Joan Ryan, chair of Labour Friends of Israel, has said her party has "needlessly and shamefully" lost the trust of life-long Jewish voters.
But the politician, who is standing in the Enfield North constituency at next month’s election, says Jewish voters put off Labour by leader Jeremy Corbyn should still back the party’s candidates who have track records of fighting antisemitism and standing up for Israel.
Speaking to the JC, Ms Ryan said:"I am angry and ashamed by the problems with antisemitism the Labour Party has experienced over the past couple of years, and I am painfully aware that many life-long Jewish Labour voters feel disenfranchised and politically homeless.
"They, and the Jewish community as a whole, are owed an apology and they’re owed action.
"I can promise that, if I’m re-elected, I’ll be where I have been for the last two years: at the forefront of the fight against antisemitism, wherever we find it.
"I’m tough as they come and this issue is very important to me, always has been.
"This is not a fight I’m going to walk away from.”
She added: “I’m under no illusions that on June 9th we need to begin the long and hard job of rebuilding the trust and confidence of the Jewish community which has been so needlessly and shamefully squandered.
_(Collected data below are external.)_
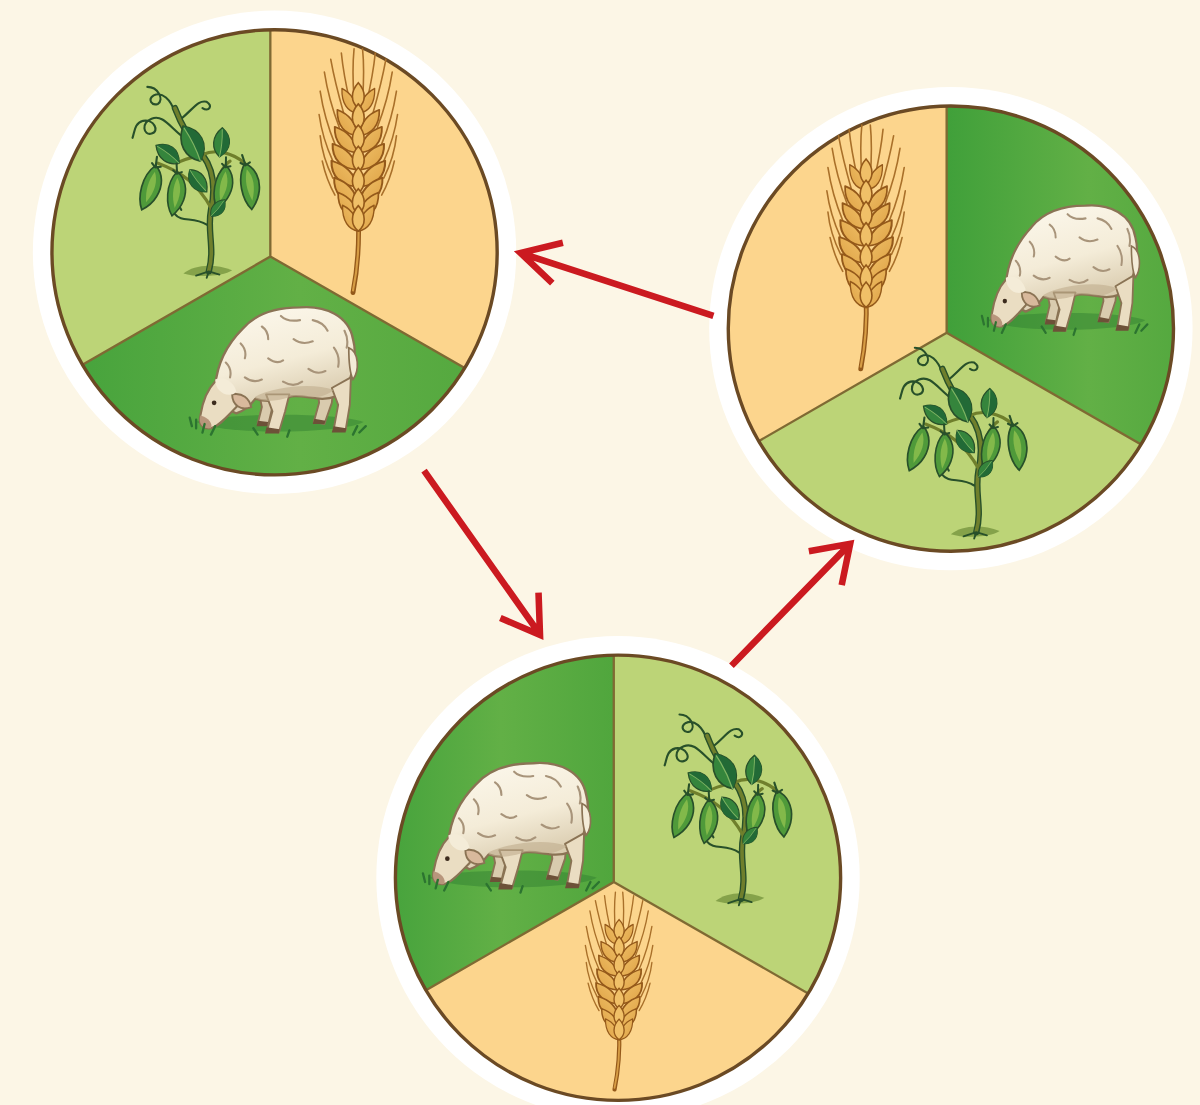
<!DOCTYPE html>
<html lang="en">
<head>
<meta charset="utf-8">
<title>Crop rotation cycle</title>
<style>
:root{
  --paper:#fcf6e6; --ring:#ffffff; --outline:#6b4a24;
  --field-pea:#bcd477; --field-wheat:#fcd58d; --field-pasture:#62b046; --pasture-deep:#40a03a;
  --divider:#7f6a33; --arrow:#cb1a20;
  --wool:#f4ecd8; --wool-shade:#d9cbae; --wool-line:#8a7354; --face:#eaddc2; --hoof:#6d5138;
  --grain:#dea245; --grain-light:#f0c068; --grain-line:#94591a; --straw:#a9702a;
  --leaf:#35853c; --leaf-deep:#226a36; --pod:#4f9a3a; --pod-light:#82b94a; --stem:#6f7f2c; --leaf-line:#28502a;
}
html,body{margin:0;padding:0;background:var(--paper);overflow:hidden}
.canvas{display:block;width:1200px;height:1105px;background:var(--paper)}
.ring{fill:var(--ring)}
.pea-field{fill:var(--field-pea)}
.wheat-field{fill:var(--field-wheat)}
.pasture{fill:url(#pasture-fill)}
.divider{fill:none;stroke:var(--divider);stroke-width:1.1}
.rim{fill:none;stroke:var(--outline);stroke-width:1.6}
.arrow{fill:none;stroke:var(--arrow);stroke-width:3.1;stroke-linejoin:miter}
.line{fill:none;stroke-linecap:round;stroke-linejoin:round}
</style>
</head>
<body>
<svg class="canvas" viewBox="0 0 566 521.2" role="img" aria-label="Three field circles joined by arrows, showing wheat, peas and grazing sheep rotating between plots">
<defs>
  <linearGradient id="pasture-fill" x1="0" y1="0" x2="1" y2="0">
    <stop offset="0" stop-color="var(--pasture-deep)"/>
    <stop offset=".55" stop-color="var(--field-pasture)"/>
    <stop offset="1" stop-color="#50a63d"/>
  </linearGradient>
  <linearGradient id="wool-fill" x1="0" y1="0" x2=".35" y2="1">
    <stop offset="0" stop-color="#fdf9ee"/>
    <stop offset=".6" stop-color="var(--wool)"/>
    <stop offset="1" stop-color="var(--wool-shade)"/>
  </linearGradient>
  <linearGradient id="grain-fill" x1="0" y1="0" x2="1" y2="1">
    <stop offset="0" stop-color="var(--grain-light)"/>
    <stop offset="1" stop-color="var(--grain)"/>
  </linearGradient>
  <clipPath id="disc"><circle r="105"/></clipPath>

  <!-- Wheat ear -->
  <path id="grain" d="M0 0C5.5-.6 9.6-4.6 9.3-12.2C4.6-10.4.4-6.6 0 0Z" fill="url(#grain-fill)" stroke="var(--grain-line)" stroke-width=".8" stroke-linejoin="round"/>
  <g id="grain-side">
    <use href="#grain" x="1" y="-27" transform="translate(0 -6) scale(.75 .95)"/>
    <use href="#grain" x=".6" y="-21"/>
    <use href="#grain" x=".8" y="-13" transform="scale(1.1 1)"/>
    <use href="#grain" x=".8" y="-5" transform="scale(1.2 1)"/>
    <use href="#grain" x=".8" y="3" transform="scale(1.25 1)"/>
    <use href="#grain" x=".6" y="11" transform="scale(1.15 1)"/>
    <use href="#grain" x=".2" y="18"/>
    <use href="#grain" x="0" y="24" transform="scale(.8 1)"/>
  </g>
  <g id="awn-side" class="line" stroke="var(--straw)" stroke-width=".75">
    <path d="M2-38Q3-52 2-62M4-37Q7-50 8-60M7-32Q11-46 13-57M9-25Q14-38 16-51M11-17Q16-29 18-42M12-9Q17-20 18.500-31M12-1Q17-11 18-21M11 7Q15 0 17-9"/>
  </g>
  <path id="center-grain" d="M0 5C-3.800 2-3.600-3 0-7C3.600-3 3.800 2 0 5Z" fill="var(--grain-light)" stroke="var(--grain-line)" stroke-width=".75"/>
  <g id="wheat">
    <use href="#awn-side"/><use href="#awn-side" transform="scale(-1 1)"/>
    <path class="line" d="M0 18C.5 31-.6 43-2.500 53" stroke="var(--grain-line)" stroke-width="2.300"/>
    <path class="line" d="M0 18C.5 31-.6 43-2.500 52" stroke="#d79d45" stroke-width="1"/>
    <use href="#grain-side"/><use href="#grain-side" transform="scale(-1 1)"/>
    <use href="#center-grain" y="-39"/><use href="#center-grain" y="-29"/><use href="#center-grain" y="-19"/>
    <use href="#center-grain" y="-9"/><use href="#center-grain" y="1"/><use href="#center-grain" y="11"/><use href="#center-grain" y="19"/>
  </g>

  <!-- Pea plant -->
  <g id="pod">
    <path d="M0 0C4.500 3 6 8.500 4.400 14C3.600 17 2 19.500-.6 22C-4.200 17-5.300 6.500 0 0Z" fill="var(--pod)" stroke="var(--leaf-line)" stroke-width=".8"/>
    <path d="M.4 3C3 7 3 12 .4 18C-1.400 13-1.600 8 .4 3Z" fill="var(--pod-light)"/>
    <path class="line" d="M0 0L-.6-4M-2-.5L0 1L2.400 0" stroke="var(--leaf-line)" stroke-width="1"/>
  </g>
  <g id="leaf">
    <path d="M0 0C-7-2-10.500-9-7-17C1-15 5-8 0 0Z" fill="var(--leaf)" stroke="var(--leaf-line)" stroke-width=".8"/>
    <path d="M0 0C-1.500-6-4-11-7-17C1-15 5-8 0 0Z" fill="var(--leaf-deep)"/>
    <path class="line" d="M0 0Q-2-8-6.500-16" stroke="#7fb563" stroke-width=".6"/>
  </g>
  <g id="pea-plant">
    <path d="M-5 45C0 41 9 40 18 43.500C14 46.500 1 47 -5 45Z" fill="#85a24a"/>
    <g class="line" stroke="var(--leaf-line)" stroke-width="1">
      <path d="M-6-20C-12-25-15-30-20-28C-25-26-24-20-20-21C-16-22-19-28-24-27C-28-26-28-22-29-19"/>
      <path d="M-9-31C-11-37-15-41-19-39C-22-37-20-34-17-35C-14-37-17-43-22-43"/>
      <path d="M-6-28C0-33 2-37 6-36C9-34 7-31 4-33"/>
      <path d="M6 22C0 18-6 21-9 17C-11 14-7 12-6 15"/>
    </g>
    <path class="line" d="M7 44C10 33 6 25 8 15C10 6 10-3 4-11C-2-18-6-25-9-33" stroke="var(--leaf-line)" stroke-width="3"/>
    <path class="line" d="M7 43.500C10 33 6 25 8 15C10 6 10-3 4-11C-2-18-6-25-9-33" stroke="var(--stem)" stroke-width="1.700"/>
    <g class="line" stroke="var(--stem)" stroke-width="1.500">
      <path d="M8 14C2 3-6-3-17-7M4-11C10-14 18-12 24-7M9 5C12-2 14-6 17-8M4-11C0-10-5-9-8-7"/>
    </g>
    <use href="#leaf" transform="translate(3 -8) rotate(-4)"/>
    <use href="#leaf" transform="translate(-7 -7) rotate(-30) scale(.75)"/>
    <use href="#leaf" transform="translate(12 -10) rotate(28) scale(.75)"/>
    <use href="#pod" transform="translate(-18 -6) rotate(16)"/>
    <use href="#pod" transform="translate(-8 -3) rotate(5) scale(.95)"/>
    <use href="#leaf" transform="translate(-2 -4) rotate(165) scale(.72)"/>
    <use href="#pod" transform="translate(15 -6) rotate(10) scale(.94)"/>
    <use href="#pod" transform="translate(24 -7) rotate(-10)"/>
    <use href="#leaf" transform="translate(8 18) rotate(62) scale(.55)"/>
    <g class="line" stroke="var(--leaf-line)" stroke-width=".9"><path d="M7 44L1 46M7 44L12 45.500M7 44L6 47"/></g>
  </g>

  <!-- Grazing sheep -->
  <g id="sheep">
    <path d="M-41 25C-30 21 24 20 38 25C30 30-25 32-41 25Z" fill="#2f7d31" opacity=".45"/>
    <g fill="var(--wool-shade)" stroke="var(--wool-line)" stroke-width=".9" stroke-linejoin="round">
      <path d="M-12 8L-10 18L-12 26L-7 26.500L-5 18L-3 8Z"/>
      <path d="M16 6L17 16L14.500 25L19.500 26L23 16L24 6Z"/>
    </g>
    <path d="M-32 8C-31-3-26-12-19-19C-12-27-2-29 8-29C20-30 31-25 33-14C35-7 33 0 31 7C30 11 28 13 25 13C17 16 11 12 4 13C-2 15-8 16-13 14C-16 18-19 20-22 21L-34 15C-34 12-33 10-32 8Z" fill="url(#wool-fill)" stroke="var(--wool-line)" stroke-width="1.100" stroke-linejoin="round"/>
    <g fill="var(--face)" stroke="var(--wool-line)" stroke-width=".9" stroke-linejoin="round">
      <path d="M-8 12L-5 20L-7.500 29L-2 30L1 20L3 12Z"/>
      <path d="M23 9L26 17L24 28L29.500 29L31.500 17L32 4Z"/>
    </g>
    <path d="M-7.800 27.500L-8.500 30.500H-2L-1.600 28.500ZM23.800 27L23 30H29.500L29.800 28ZM-11.800 24.500L-12.500 27H-7.500L-7 25ZM14.800 23.500L14 26H19.500L20 24.500Z" fill="var(--hoof)"/>
    <path d="M-32 6C-36 10-38 16-39 22C-40 26-38 28.500-34 28C-30 27-26 22-22 18C-20 13-25 6-32 6Z" fill="var(--face)" stroke="var(--wool-line)" stroke-width="1"/>
    <path d="M-39 22C-40 26-38 28.500-34 28C-33 26-35 23-39 22Z" fill="#b8967c"/>
    <path d="M-24 12C-19 11-16 14-15 18C-20 20-24 17-24 12Z" fill="#d8b99c" stroke="var(--wool-line)" stroke-width=".9"/>
    <path d="M-32 5C-28 3-23 6-22 11C-26 14-32 11-32 5Z" fill="var(--wool)"/>
    <circle cx="-32.500" cy="16" r="1.100" fill="#3c2b1d"/>
    <g class="line" stroke="#a8947a" stroke-width="1">
      <path d="M-20-12Q-17-9-18-5M-10-20Q-7-18-7-14M-1-25Q2-22 8-23M5-14Q9-11 14-13M-7-5Q-3-2 0-4M14-23Q19-22 21-18M24-10Q27-6 26-1M12 0Q16 3 20 1M-18 4Q-14 7-10 5M-27-3Q-24 0-25 4M0 6Q5 9 9 6M29-18Q31-14 30-10"/>
    </g>
    <path d="M-13 13C-5 9 13 6 24 10C16 16 10 12 4 13C-2 15-8 16-13 14Z" fill="#bfae8e" opacity=".6"/>
    <path d="M31-10C36-8 36 1 33 5C31 1 31-5 31-10Z" fill="var(--wool)" stroke="var(--wool-line)" stroke-width=".8"/>
    <g class="line" stroke="#2c7430" stroke-width="1.100"><path d="M-43 27L-44 23M-41 28L-41 24M-38 30L-37 26M-34 31L-32 27M-12 31L-14 28M2 32L3 29M33 31L35 27M36 30L39 27"/></g>
  </g>

  <!-- Plot shapes: left, right and bottom thirds -->
  <path id="left-third" d="M-2 2V-110H-120V70Z"/>
  <path id="right-third" d="M-2 2V-110H120V72Z"/>
  <path id="bottom-third" d="M-2 2L-120 70V120H120V72Z"/>
  <path id="dividers" class="divider" d="M-2-105V2L-120 70M-2 2L120 72"/>
</defs>

<rect width="566" height="521.2" fill="var(--paper)"/>

<g id="first-year" transform="translate(129.5 119)">
  <circle class="ring" r="114"/>
  <g clip-path="url(#disc)">
    <use href="#left-third" class="pea-field"/>
    <use href="#right-third" class="wheat-field"/>
    <use href="#bottom-third" class="pasture"/>
    <use href="#dividers"/>
  </g>
  <circle class="rim" r="105"/>
  <use href="#pea-plant" transform="translate(-38 -35)"/>
  <use href="#wheat" transform="translate(39.5 -34)"/>
  <use href="#sheep" transform="translate(4 55)"/>
</g>

<g id="second-year" transform="translate(291.5 414)">
  <circle class="ring" r="114"/>
  <g clip-path="url(#disc)">
    <use href="#left-third" class="pasture"/>
    <use href="#right-third" class="pea-field"/>
    <use href="#bottom-third" class="wheat-field"/>
    <use href="#dividers"/>
  </g>
  <circle class="rim" r="105"/>
  <use href="#sheep" transform="translate(-48 -25)"/>
  <use href="#pea-plant" transform="translate(51 -34)"/>
  <use href="#wheat" transform="translate(.5 57) scale(.86 .81)"/>
</g>

<g id="third-year" transform="translate(448.5 155)">
  <circle class="ring" r="114"/>
  <g clip-path="url(#disc)">
    <use href="#left-third" class="wheat-field"/>
    <use href="#right-third" class="pasture"/>
    <use href="#bottom-third" class="pea-field"/>
    <use href="#dividers"/>
  </g>
  <circle class="rim" r="105"/>
  <use href="#wheat" transform="translate(-40 -34)"/>
  <use href="#sheep" transform="translate(56 -29) scale(.94 1)"/>
  <use href="#pea-plant" transform="translate(5 52)"/>
</g>

<g id="rotation-arrows" class="arrow">
  <path d="M200 222L254.500 299M236 291.500L254.700 299.500L254 279.500"/>
  <path d="M345 314L400.500 257M381.500 260L401 256.500L397 276"/>
  <path d="M336.500 149L246 119.500M260.500 133.500L245.500 119.300L265.500 114.500"/>
</g>
</svg>
</body>
</html>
"I want to be in Parliament to play my part in that effort."
Ms Ryan, who became LFI chair two years ago and backed Liz Kendall in the Labour leadership campaign to succeed Ed Miliband, admitted she feared the consequence of the party being left with few pro-Israeli MPs after the election.
She said: “We need to ensure that there are supporters of Israel in all parties.
"In the past, there’s been a cross-party consensus, a recognition that the conflict between Israel and the Palestinians is too complex and too important for it to become a party political football.
"This needs to be one of those issues where politics stops at the water’s edge, but for that to happen we need to ensure that we’ve got a strong and confident friends of Israel in the Labour party and in all parties.”
Ms Ryan’s appeal to the constituency’s 800 Jewish residents comes as the former teacher faces a tough battle to hold onto the seat, with Conservative rival Nick De Bois looking to overturn her slender 1,086 majority from 2015.
Mr De Bois was heavily linked with the Hornchurch & Upminster seat but he was eventually selected for his fifth battle with Ms Ryan in Enfield North.
Ms Ryan hails from Warrington, Cheshire, but has lived in her constituency for two decades.
The JC joined her on the campaign trail, where it was clear many voters had concerns about police numbers on the street, as well as Brexit.
A few raised concerns about Labour's leader Mr Corbyn - but Ms Ryan's campaign and her election leaflets appear to deliberately put distance between herself and him.
She said:"My message to Jewish voters in Enfield North is simple: judge me on my record.
"Judge me on how I’ve stood up for people in Enfield - whether it’s fighting to get more bobbies on the beat so we can reverse the rise in violent crime or fighting to keep the Tories from downgrading the North Middlesex Hospital.
"Judge me on how I’ve been one of the leaders of the effort to rid the Labour party of antisemitism, to kick out Ken Livingstone and to ensure a more balanced and fair-minded debate around Israel and the wider Middle East.
"Judge me on the work I’ve done as chair of Labour Friends of Israel: fighting the BDS movement and all those who would delegitimise and demonise the state of Israel.
"Holding the government to account and urging much stronger action against the Palestinian Authority’s glorification of violence and terrorism.
"And leading the campaign for much greater investment in the kind of grassroots co-existence work which brings Israelis and Palestinians together in a spirit of peace and reconciliation.”